From 2004 to 2012, 34 patients underwent MVR with bioprosthesis in our institution. Patient’s age was 74±4 years old and male/female ratio was 23/11.
We implanted three valves; Epic Supra® (SJM, Minnesota) in 8 (25mm;5, 27mm;3), Mosaic® (Medtronic, Minneapolis) in 15 (25mm;5, 27mm;8, 29mm;2), Carpentier Edwards Perimount® (Edwards, Los Angeles) in 11 patients (25mm;1, 27mm;8, 29mm;2). Sixteen patients (group P) had small indexed effective orifice area (EOAI ≤1.2 cm2/m2), and the remaining 18 patients (group N) had acceptable EOAI. We compared operative results and hemodynamic parameters recorded by echocardiography between both groups. We also evaluated correlation between predicted EOAI and hemodynamic parameters after MVR.
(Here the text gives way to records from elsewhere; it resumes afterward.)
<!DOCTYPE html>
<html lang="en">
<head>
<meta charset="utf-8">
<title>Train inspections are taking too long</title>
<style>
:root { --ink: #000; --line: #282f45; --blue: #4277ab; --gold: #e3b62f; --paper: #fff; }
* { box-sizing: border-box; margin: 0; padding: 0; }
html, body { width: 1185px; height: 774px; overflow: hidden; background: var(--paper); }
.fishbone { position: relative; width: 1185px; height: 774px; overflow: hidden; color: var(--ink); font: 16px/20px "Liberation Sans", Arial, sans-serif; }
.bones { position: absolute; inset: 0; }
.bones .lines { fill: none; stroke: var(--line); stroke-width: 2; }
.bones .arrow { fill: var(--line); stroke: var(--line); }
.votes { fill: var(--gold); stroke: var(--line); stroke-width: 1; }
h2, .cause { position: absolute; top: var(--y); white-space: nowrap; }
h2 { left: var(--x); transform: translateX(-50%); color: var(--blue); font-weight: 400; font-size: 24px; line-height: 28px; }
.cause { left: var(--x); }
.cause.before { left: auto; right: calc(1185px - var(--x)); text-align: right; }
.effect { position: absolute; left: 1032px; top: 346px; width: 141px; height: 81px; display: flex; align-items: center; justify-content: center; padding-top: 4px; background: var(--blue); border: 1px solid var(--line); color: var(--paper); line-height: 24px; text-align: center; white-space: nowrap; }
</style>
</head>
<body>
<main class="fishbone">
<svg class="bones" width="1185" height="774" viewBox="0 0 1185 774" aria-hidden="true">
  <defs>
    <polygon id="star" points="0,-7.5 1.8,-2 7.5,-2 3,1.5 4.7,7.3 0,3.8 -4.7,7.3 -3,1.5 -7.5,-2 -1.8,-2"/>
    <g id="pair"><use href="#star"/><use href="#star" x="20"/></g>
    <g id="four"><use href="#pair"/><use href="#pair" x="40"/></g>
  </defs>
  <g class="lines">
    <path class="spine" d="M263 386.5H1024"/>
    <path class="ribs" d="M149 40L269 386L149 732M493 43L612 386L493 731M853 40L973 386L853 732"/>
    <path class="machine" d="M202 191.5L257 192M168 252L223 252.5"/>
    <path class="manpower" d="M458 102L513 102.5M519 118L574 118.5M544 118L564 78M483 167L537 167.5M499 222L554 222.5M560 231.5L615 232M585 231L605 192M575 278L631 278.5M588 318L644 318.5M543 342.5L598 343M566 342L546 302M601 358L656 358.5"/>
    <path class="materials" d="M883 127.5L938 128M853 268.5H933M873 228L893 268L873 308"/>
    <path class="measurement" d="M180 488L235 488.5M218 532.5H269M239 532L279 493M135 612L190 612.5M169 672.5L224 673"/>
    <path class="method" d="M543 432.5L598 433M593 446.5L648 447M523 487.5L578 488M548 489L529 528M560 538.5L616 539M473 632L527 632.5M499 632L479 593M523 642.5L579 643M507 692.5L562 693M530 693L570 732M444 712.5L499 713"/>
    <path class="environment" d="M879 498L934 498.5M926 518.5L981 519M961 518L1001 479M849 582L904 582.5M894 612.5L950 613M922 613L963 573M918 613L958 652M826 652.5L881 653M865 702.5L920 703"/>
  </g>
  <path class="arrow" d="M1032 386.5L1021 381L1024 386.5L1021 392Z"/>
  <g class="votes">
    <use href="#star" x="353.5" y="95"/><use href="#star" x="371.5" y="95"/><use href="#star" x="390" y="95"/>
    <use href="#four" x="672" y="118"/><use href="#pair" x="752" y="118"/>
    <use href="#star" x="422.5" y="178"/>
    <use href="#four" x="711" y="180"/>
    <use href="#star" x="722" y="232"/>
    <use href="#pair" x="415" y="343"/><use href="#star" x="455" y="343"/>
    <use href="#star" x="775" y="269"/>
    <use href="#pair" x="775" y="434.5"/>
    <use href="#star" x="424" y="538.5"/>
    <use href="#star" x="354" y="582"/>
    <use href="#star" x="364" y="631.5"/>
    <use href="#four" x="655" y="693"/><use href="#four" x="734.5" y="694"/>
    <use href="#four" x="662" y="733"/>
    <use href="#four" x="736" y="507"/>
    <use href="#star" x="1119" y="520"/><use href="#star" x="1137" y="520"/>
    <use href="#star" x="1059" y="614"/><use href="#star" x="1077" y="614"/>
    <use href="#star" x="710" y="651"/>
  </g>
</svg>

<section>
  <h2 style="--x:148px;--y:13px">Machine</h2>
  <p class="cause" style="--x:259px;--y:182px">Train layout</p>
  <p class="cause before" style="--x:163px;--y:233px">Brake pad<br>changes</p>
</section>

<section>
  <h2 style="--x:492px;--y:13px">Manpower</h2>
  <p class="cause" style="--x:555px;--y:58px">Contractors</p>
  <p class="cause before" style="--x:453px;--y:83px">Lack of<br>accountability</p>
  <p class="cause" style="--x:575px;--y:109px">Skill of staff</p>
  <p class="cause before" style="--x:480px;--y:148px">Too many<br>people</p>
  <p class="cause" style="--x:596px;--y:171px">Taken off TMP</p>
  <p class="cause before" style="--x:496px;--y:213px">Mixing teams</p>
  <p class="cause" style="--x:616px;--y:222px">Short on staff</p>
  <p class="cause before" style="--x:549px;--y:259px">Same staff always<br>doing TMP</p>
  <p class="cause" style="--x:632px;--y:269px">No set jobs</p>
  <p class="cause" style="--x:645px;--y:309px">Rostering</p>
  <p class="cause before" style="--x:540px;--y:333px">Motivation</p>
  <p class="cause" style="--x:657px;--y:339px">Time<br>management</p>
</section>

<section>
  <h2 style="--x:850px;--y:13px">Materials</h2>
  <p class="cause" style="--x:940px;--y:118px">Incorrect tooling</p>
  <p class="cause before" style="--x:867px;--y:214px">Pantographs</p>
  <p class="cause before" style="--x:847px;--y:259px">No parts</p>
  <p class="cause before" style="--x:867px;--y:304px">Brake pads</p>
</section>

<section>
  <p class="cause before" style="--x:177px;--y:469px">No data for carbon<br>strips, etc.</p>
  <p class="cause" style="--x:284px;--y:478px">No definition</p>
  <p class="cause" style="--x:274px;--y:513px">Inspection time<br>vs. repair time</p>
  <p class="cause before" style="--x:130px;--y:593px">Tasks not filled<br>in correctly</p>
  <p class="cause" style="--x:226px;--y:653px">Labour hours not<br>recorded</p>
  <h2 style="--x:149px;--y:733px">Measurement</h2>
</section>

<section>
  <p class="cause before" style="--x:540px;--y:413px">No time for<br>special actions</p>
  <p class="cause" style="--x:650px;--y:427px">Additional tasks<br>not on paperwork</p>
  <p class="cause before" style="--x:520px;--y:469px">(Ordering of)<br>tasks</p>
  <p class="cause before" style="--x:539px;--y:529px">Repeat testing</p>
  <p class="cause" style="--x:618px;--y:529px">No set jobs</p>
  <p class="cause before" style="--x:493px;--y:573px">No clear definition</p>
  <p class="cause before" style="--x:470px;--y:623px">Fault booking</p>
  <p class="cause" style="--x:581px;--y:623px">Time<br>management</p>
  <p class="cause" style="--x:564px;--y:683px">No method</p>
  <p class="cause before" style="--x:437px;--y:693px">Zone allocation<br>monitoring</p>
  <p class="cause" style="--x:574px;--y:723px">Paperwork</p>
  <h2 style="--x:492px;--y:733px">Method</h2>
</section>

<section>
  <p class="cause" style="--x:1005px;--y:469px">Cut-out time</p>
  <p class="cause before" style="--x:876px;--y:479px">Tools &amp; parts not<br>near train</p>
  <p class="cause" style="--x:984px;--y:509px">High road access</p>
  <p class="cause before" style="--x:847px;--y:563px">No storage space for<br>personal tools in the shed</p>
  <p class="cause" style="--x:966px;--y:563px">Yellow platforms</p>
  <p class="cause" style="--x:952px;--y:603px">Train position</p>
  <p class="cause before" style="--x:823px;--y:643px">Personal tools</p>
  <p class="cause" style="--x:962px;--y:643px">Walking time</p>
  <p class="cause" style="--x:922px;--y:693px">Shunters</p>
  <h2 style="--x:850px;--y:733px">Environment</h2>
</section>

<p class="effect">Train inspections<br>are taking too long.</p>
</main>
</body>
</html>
Hospital mortality was 0% in both groups. Hospital stay was 26.5±15.6 days in group P and 34.2±20.7 in group N (p:NS). There was no difference between both groups in postoperative EF (p=0.92), max PG (p=0.38), mean PG (p=0.59), and measured EOAI from pressure half time (p=0.18). No correlation was found between predicted EOAI and measured EOAI (R2=0.0011), mean PG (R2=0.0000) and max PG (R2=0.0004).
PPM did not affect operative results and postoperative hemodynamics in biopsoethetic MVR. Smaller valve might be alternative when large bioprosthesis is difficult to implant.
This article is published under license to BioMed Central Ltd. This is an Open Access article distributed under the terms of the Creative Commons Attribution License (http://creativecommons.org/licenses/by/2.0), which permits unrestricted use, distribution, and reproduction in any medium, provided the original work is properly cited.